June 18, 2001
--Testing the Engine

After all the top end work on the engine (please click here for details), it was time to go out and run it under load for an extended period of time.  We had run it briefly a couple days earlier, and it seemed to be OK, but there was now evidence of blue smoke in addition to a still-too-much quantity of white smoke.

20/20 hindsight lesson # 1:  Should've bought a new engine

I knew there was plenty of junk inside the engine chambers...carbon and such.  Therefore, I wanted to give the engine a real chance to run, and to burn some of that stuff off.  After all, the engine really hadn't been run in who knows how long, and when it did run--earlier this season on the boat--it was not running correctly at all.  I figured a couple hours underway would give me a much better indication of the condition of the engine.  It was a beautiful, dry, clear, perfect day, with a gusty northwest breeze, alternating between 8-10 knots and puffs approaching 20.  The higher gusts allowed me to test the engine's mettle against an adverse wind.


The engine was smoky at first, but as it warmed the smoke seemed to dissipate some.  I found a sweet spot in the throttle--about 4.5 knots, which was slower than I really wanted, but the engine sounded great at that speed.  Deciding to stay  close to home, I motored back and forth outside of the anchorage, keeping the engine at the sweet speed for most of the time.  A times, I would throttle back and see how she idled...and other times I cranked it up to see what would happen.  The engine was definitely happiest at that 4.5 knot speed.  It's a low speed diesel for sure...the shaft just spins around kind of lazily; you can still easily see the set screws on the coupling, instead of them being a blur as you might expect.

At cruising speed, there ended up being little visible smoke, although it never went away completely.  Abrupt changing of the engine speed would usually create a puff of white/blue/black smoke, which then quickly cleared.

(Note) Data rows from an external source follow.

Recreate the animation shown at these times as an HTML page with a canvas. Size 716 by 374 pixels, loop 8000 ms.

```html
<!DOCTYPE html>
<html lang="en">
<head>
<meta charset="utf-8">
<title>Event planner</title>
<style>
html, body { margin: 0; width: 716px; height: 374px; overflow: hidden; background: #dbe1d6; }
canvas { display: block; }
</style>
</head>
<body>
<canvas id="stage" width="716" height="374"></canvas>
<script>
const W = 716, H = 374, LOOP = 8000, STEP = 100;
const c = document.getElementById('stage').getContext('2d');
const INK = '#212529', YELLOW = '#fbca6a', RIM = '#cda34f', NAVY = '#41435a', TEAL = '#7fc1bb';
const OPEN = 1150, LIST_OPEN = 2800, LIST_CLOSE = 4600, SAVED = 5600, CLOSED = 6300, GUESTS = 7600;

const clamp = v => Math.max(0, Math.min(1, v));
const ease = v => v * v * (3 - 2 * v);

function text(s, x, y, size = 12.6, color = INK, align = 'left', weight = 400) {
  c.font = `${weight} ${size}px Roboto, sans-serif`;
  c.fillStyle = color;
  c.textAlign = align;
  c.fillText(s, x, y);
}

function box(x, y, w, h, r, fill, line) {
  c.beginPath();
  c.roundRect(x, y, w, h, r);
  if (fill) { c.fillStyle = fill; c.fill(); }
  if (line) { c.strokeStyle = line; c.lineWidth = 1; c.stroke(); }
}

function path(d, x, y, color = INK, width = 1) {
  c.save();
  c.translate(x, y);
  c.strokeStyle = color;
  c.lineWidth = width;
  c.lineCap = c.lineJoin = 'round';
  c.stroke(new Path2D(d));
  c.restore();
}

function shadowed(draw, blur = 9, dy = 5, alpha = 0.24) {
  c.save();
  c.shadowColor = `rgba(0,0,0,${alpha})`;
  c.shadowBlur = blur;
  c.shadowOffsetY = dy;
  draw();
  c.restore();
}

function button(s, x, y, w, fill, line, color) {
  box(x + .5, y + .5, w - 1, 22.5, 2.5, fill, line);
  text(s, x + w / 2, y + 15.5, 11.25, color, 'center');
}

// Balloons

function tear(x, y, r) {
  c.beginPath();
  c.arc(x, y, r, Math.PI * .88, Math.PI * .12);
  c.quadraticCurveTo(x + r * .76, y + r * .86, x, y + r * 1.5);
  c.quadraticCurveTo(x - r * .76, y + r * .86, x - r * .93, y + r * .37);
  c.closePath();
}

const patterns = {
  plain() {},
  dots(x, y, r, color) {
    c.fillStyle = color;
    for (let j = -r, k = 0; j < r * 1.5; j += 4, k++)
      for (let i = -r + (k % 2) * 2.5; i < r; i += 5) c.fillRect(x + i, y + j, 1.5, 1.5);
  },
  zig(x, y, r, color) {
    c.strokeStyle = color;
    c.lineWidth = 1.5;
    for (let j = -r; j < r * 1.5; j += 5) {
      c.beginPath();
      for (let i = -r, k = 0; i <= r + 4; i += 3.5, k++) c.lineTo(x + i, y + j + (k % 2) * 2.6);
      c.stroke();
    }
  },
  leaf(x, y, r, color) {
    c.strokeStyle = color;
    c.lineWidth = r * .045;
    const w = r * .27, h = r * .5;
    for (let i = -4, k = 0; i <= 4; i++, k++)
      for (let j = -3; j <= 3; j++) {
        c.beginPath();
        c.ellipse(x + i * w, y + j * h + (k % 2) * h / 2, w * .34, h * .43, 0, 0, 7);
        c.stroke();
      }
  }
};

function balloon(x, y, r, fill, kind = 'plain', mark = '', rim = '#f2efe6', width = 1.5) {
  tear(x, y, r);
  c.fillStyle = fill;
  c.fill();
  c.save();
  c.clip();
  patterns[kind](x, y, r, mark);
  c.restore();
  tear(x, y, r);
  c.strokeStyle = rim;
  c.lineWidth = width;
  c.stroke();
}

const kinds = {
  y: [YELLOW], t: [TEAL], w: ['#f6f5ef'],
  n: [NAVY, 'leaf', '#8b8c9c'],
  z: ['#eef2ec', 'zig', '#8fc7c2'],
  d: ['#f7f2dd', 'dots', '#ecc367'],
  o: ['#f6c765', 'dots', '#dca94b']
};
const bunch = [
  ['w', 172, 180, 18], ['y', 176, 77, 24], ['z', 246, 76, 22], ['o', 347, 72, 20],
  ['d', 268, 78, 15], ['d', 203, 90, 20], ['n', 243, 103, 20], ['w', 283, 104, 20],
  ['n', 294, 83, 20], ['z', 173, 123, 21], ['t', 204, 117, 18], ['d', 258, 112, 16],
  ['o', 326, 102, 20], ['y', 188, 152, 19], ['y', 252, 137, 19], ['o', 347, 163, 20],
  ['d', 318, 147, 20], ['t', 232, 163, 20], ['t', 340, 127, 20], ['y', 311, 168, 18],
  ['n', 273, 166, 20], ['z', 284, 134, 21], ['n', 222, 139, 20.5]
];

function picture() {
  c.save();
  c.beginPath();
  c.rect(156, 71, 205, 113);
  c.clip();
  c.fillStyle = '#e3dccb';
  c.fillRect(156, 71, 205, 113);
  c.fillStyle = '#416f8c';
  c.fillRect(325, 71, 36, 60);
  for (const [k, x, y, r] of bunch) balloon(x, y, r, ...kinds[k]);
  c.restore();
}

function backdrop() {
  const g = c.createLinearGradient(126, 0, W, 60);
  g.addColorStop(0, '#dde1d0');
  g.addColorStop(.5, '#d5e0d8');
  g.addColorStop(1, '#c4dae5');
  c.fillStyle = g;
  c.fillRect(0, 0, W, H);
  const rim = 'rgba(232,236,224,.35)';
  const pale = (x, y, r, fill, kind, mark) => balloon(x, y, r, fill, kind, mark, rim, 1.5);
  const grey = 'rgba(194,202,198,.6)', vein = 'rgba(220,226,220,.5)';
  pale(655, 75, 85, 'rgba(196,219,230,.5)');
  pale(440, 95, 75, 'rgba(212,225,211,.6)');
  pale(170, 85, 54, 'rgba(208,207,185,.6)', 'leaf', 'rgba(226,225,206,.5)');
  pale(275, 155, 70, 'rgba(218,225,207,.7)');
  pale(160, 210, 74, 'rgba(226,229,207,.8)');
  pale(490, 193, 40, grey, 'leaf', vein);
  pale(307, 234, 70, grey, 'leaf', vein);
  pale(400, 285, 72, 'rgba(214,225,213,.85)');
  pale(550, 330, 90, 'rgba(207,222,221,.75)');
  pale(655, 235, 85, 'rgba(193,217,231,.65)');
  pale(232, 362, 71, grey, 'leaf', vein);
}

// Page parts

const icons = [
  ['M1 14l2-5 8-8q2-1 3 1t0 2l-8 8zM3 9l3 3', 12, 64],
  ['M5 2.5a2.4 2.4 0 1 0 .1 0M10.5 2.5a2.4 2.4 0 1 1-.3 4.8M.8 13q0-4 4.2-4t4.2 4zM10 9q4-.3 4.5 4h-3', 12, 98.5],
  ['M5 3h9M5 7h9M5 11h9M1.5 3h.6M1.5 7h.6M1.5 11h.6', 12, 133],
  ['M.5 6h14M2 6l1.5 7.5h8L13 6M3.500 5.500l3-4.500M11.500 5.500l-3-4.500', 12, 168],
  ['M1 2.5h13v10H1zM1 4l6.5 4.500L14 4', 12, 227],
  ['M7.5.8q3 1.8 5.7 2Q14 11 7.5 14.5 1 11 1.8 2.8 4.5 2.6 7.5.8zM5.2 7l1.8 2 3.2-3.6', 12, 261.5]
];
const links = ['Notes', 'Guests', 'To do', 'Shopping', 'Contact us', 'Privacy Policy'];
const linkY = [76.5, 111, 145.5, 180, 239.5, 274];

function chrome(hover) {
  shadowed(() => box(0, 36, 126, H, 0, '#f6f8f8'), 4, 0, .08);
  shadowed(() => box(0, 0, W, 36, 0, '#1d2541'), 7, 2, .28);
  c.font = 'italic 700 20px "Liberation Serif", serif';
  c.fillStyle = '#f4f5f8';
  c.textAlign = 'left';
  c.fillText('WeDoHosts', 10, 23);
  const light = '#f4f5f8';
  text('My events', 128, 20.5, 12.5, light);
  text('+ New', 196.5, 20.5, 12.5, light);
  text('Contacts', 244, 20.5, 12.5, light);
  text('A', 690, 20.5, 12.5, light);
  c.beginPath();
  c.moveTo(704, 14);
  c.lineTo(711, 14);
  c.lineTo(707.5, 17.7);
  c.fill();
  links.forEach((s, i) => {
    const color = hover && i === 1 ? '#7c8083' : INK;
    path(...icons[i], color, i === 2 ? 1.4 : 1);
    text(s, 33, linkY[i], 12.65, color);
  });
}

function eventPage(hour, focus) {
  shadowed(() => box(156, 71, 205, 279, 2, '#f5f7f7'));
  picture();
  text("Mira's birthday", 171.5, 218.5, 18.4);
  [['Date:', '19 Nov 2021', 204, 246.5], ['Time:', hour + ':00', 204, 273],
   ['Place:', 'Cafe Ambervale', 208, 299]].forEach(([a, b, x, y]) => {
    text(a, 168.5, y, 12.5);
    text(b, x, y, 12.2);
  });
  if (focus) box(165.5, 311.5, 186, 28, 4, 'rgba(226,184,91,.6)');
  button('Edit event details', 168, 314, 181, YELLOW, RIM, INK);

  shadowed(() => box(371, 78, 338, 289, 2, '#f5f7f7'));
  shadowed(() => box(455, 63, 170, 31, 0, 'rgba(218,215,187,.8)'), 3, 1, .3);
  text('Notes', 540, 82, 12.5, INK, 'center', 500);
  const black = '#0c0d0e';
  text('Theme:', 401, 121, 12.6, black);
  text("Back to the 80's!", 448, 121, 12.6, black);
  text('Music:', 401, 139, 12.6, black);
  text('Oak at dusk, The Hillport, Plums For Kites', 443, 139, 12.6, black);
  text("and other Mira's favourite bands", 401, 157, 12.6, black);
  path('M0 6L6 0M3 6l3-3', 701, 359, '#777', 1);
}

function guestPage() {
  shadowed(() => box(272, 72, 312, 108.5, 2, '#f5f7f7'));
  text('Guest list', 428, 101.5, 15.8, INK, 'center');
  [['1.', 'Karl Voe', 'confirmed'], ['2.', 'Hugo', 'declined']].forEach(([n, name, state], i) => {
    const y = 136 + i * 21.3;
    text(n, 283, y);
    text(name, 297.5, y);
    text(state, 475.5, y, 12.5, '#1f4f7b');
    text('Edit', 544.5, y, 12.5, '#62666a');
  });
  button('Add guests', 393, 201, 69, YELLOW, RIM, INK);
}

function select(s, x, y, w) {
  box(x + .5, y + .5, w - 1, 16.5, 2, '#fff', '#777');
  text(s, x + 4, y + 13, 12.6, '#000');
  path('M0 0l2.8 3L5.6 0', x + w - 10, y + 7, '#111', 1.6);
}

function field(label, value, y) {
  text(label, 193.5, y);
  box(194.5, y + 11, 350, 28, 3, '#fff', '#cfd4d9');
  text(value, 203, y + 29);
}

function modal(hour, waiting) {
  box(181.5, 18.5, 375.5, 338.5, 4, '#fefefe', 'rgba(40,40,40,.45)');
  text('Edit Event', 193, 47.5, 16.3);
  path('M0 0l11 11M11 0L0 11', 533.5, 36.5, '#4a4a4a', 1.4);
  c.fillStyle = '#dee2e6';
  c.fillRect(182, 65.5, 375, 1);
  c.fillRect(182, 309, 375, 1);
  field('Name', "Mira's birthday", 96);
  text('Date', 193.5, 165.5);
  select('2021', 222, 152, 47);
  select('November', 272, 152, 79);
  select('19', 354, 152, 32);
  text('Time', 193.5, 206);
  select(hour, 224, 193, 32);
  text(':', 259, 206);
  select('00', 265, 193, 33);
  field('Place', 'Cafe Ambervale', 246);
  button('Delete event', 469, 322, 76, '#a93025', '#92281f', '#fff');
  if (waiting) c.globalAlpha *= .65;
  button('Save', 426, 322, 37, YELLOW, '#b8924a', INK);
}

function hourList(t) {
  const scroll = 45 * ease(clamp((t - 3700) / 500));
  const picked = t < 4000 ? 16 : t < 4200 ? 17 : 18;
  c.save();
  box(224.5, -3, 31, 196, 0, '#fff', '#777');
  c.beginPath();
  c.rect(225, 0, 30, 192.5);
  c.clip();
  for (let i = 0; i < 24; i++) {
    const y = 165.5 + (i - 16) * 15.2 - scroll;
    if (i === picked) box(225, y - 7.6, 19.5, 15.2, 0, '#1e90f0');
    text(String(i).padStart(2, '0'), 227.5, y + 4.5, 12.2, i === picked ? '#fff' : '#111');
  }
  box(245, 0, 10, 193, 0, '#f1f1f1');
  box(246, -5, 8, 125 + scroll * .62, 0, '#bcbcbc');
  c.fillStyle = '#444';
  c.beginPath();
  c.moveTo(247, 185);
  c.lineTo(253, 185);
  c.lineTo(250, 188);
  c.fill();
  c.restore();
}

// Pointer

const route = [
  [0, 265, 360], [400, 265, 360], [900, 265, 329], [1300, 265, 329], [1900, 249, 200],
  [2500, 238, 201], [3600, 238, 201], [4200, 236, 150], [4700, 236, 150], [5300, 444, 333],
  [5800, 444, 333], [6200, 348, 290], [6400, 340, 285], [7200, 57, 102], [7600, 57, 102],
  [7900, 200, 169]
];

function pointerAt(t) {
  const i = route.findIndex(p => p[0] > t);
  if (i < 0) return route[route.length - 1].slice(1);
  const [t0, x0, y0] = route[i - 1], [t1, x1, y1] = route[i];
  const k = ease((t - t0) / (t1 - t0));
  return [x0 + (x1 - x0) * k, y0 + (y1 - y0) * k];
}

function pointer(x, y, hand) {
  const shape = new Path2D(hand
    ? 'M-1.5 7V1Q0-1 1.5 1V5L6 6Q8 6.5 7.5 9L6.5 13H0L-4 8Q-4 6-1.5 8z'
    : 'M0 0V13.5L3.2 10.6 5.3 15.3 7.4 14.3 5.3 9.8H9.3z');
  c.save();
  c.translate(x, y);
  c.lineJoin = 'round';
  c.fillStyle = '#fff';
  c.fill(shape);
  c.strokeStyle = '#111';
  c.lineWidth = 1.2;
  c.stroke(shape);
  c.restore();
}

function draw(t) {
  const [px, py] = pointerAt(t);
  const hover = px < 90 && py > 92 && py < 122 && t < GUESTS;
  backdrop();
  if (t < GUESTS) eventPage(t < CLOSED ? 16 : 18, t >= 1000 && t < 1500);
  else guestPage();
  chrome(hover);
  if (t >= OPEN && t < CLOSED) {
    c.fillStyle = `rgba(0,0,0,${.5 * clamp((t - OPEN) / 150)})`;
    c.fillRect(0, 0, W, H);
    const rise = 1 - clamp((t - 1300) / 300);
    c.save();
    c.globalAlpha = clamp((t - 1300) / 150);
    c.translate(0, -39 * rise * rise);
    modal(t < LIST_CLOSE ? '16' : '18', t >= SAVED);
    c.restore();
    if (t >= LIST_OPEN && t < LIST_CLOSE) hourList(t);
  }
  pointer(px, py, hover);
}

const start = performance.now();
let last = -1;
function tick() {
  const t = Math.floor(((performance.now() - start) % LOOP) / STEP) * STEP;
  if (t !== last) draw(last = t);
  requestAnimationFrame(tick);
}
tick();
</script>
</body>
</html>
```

After a couple hours, I returned to the mooring and let the engine idle for awhile.  No smoke at idle, but the white-blue smoke appeared again when I surged the throttle forward.  After shutting down the engine, I went below to check the oil.  The level was about halfway down the cross hatches on the dipstick--it had been recently filled to nearly the top line, although not quite.  The engine is burning quite a bit of oil, probably originating because of bad rings.

Whatever.  For now, we'll live with it--I think it will do what we want; that is, get us in and out of anchorages while cruising, and running it enough to keep the batteries charged.  After this season, barring any unforeseen circumstances, we'll reconnoiter and figure out how to proceed next.


Glissando, Pearson  Triton #381

We recommend viewing this site with your screen resolution set to 1024 x 768 or larger.  Problems?  Email the webmaster.

1999-2014 by Timothy C. Lackey.  All rights reserved.  No duplication of any portion of this website allowed without express permission.  Permission may be obtained by emailing the webmaster.